Shop smart, have fun and save money when you shop in a thoughtful way
We’re all used to taking re-usable carrier bags to the shops now. But a little more care and planning can ensure that you shop in a truly sustainable way. You’ll be reducing your carbon footprint, plastic waste and traffic emissions, as well as having an impact on animal cruelty. On average, we create 8.2kg of carbon every day in buying food, and this needs to fall by half to meet climate goals by half by 2050. So every small step makes a difference.
Shop local, shop seasonal
- Shop at stores and stalls which have lower food miles. Your local market, zero waste shops and refill centre should be a regular visit.

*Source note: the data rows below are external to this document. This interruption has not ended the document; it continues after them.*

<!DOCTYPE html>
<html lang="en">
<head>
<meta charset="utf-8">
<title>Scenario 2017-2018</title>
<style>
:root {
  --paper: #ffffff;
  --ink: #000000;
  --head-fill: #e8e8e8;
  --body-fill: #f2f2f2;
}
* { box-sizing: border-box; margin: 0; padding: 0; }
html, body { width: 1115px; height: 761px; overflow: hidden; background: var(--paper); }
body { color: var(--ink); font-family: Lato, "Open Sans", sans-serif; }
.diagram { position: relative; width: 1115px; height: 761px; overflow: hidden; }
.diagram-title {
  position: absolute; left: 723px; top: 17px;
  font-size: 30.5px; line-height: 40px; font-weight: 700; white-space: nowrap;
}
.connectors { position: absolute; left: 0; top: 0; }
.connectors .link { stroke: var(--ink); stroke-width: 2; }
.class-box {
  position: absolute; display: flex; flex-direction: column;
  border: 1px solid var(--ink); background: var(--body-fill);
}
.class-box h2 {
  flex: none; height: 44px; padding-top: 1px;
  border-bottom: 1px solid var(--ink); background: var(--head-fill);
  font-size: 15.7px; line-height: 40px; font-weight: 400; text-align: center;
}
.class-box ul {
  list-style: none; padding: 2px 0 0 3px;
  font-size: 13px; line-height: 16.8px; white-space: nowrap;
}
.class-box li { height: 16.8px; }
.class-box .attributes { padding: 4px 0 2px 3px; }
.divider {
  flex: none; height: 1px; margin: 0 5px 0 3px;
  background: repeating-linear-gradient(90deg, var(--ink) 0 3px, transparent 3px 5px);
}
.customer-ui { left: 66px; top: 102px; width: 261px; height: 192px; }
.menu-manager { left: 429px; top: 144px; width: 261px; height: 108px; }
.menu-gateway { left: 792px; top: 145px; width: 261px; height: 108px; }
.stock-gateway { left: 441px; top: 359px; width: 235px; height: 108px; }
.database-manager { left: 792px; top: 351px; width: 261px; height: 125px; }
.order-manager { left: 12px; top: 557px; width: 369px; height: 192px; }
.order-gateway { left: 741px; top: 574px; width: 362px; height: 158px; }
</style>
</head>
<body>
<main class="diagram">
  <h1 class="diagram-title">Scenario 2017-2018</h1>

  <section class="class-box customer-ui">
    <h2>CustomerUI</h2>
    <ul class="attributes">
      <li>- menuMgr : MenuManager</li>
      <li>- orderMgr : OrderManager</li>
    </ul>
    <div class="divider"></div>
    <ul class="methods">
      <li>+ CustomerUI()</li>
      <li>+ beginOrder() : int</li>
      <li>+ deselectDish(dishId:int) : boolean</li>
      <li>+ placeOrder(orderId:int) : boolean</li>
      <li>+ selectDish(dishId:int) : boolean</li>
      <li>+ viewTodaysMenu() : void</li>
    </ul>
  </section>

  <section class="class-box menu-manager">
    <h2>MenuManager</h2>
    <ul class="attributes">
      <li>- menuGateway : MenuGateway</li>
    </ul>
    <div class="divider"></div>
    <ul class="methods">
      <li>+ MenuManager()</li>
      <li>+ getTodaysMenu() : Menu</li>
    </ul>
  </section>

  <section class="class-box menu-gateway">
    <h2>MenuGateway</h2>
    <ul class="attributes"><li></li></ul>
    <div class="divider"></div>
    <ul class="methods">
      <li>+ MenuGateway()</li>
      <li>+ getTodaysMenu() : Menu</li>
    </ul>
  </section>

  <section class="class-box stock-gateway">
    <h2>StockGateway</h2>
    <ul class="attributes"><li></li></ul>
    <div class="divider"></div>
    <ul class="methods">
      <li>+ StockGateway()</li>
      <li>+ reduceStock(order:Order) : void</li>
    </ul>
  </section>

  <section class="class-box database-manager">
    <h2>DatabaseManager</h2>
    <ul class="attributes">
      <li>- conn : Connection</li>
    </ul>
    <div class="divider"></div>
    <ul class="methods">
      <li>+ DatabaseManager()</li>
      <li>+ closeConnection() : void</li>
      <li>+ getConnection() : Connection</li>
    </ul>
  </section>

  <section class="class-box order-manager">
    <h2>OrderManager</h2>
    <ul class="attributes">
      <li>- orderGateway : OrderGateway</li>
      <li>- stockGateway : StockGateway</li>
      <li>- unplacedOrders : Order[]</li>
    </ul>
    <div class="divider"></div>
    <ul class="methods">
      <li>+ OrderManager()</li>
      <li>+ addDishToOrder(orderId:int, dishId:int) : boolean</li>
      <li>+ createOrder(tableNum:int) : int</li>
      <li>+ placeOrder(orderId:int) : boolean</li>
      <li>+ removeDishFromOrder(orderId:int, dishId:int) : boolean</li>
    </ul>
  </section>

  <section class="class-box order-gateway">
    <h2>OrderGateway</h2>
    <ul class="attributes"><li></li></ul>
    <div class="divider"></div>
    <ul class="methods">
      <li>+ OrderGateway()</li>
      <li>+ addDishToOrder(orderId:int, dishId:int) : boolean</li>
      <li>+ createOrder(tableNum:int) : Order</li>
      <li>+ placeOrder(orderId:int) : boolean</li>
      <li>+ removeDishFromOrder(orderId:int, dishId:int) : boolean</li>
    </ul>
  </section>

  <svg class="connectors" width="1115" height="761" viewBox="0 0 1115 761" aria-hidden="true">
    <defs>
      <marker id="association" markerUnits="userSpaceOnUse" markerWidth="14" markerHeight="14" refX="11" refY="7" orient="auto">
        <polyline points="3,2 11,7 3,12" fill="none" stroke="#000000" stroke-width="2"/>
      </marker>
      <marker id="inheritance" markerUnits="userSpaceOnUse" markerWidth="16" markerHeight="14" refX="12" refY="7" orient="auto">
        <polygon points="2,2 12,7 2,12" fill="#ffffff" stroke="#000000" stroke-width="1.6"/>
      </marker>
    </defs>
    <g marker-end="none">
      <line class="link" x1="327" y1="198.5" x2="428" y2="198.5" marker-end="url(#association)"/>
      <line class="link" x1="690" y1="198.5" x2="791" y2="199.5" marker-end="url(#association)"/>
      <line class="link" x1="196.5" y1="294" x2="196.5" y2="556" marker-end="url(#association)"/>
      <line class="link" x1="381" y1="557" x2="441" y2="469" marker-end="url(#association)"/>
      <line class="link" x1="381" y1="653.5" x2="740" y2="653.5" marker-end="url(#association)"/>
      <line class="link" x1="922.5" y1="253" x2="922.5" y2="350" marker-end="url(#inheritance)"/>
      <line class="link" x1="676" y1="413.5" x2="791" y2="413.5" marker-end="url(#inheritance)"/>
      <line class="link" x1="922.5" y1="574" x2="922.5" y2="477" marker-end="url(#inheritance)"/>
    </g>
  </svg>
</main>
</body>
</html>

- Plan your shopping around seasonal ingredients and get cooking! Find out where your Community fridge is, and stop by on your regular trips.
- Don’t forget the Sussex Green Living refill service at our Sussex Green Hub on the last Saturday of each month at the United Reformed Church 10a.m. – 4p.m.
- Support shops which are making an effort to reduce packaging, and read the recycling labels when you pick up a product. They’ll tell you if all or part of a product is usually recycled. But of course, different councils take different materials. RecycleNow has a handy locator which means you can check what your council can put in your bin or take to your local recycling centre.
- If you have a TerraCycle bin near you, choose products such as crisps which are part of the TerraCycle scheme. At Sussex Green Living, we volunteers in Horsham and lots of villages in Horsham District who help collect and sort single use plastics and then recycle them through TerraCycle. Learn more here.
- Look for cardboard, paper or natural packaging with the FSC logo on it. This means that the packaging is made from forests which have been sustainably managed.
- Join your nearest Cash and Carry. If you have to buy plastic, It is less wasteful to buy large boxes and bottles, or buy concentrate and dilute it yourself. But stick to the recommended usage, or you could waste your ingredients.
Choose a sustainable diet
- Take steps to go vegan, or at least start as vegetarian and try out non-dairy. There are loads of brilliant recipes and many supermarkets now have a comprehensive range of vegan products. At the very least, clue up on the treatment and carbon footprint of intensively farmed animals, from beef and milk cows to salmon.
- Opt out of cow’s milk and make the most sustainable choice about your ‘milk-a-like’ substitute. You can check out our Milk dilemma comparison here. (opens in new tab)
- Even as a vegan, it’s difficult to make ethical and sustainable food choices. Many ingredients, such as palm oil, soya, chocolate, coffee, almonds and avocados use a huge amount of water. Choose chickpeas, lentils and peanuts instead.
- Intensive farming in quantity reduces biodiversity and causes deforestation and climate change, as well as displacing small farmers. So look for accreditation labels such as that for palm oil or responsible soy which will tell you if the source is managed sustainably. But best of all, use fresh in-season local food ingredients. And even if you buy local, look for the LEAF symbol or an ‘Organic’ sign to show that the famer is not using intensive farming practices.
- Sometimes it’s best to opt for food miles, because plants grow best in their natural environment. Tomatoes grown in the UK have a higher carbon footprint than those imported from Spain. But avoid out-of season luxuries- it’s worth waiting until it grows in the UK later in the year.
- UK households produce about 7 million tons of food waste each year, of which 5 million tons is still edible. Over 20% of what you put into recycling is food, and Brits are the worst offenders in Europe at 77kg per person. Up to 30% of British grown veg isn’t harvested or sold because it doesn’t meet exacting supermarket standards, and that is down to us as consumers. So buy wonky!
- Supermarkets show cautious ‘best before’ and ‘sell by’ dates. Many people think that things should be discarded after the ‘best before’ date, when it is the ‘Sell by’ or ‘Use by’ date that is important. Learn to trust your sense of smell and taste. Bagged salads are the worst offenders, with bread, milk, potatoes, apples and cheese also high-waste products.
- Love your freezer. It’s a pause button on things decaying. If an item is reaching its ‘Use by’ date, then pop it in the freezer and take it out when needed. And learn how to store things properly. Apples, stored in a cool dry place, can last a year.
- You can reduce this, and save money, by looking for outlets which re-distribute surplus food which would otherwise go to waste. The Olio App allows you to give away or pick up surplus food, while Too Good to Go allows you to order meals from restaurants which have a surplus at the end of the day.
Buy less, but buy eco-friendly
- Of course, its not just food that makes an impact. Choose organic cotton, British wool, organic linen or hemp for clothing and make it last.
- Swap out plastic utensils as they come to the end of their life for ones made of wood or bamboo. Examples include scrubbing and nail brushes, toothbrushes, pan scrubbers and many more. They cost a little more but last longer.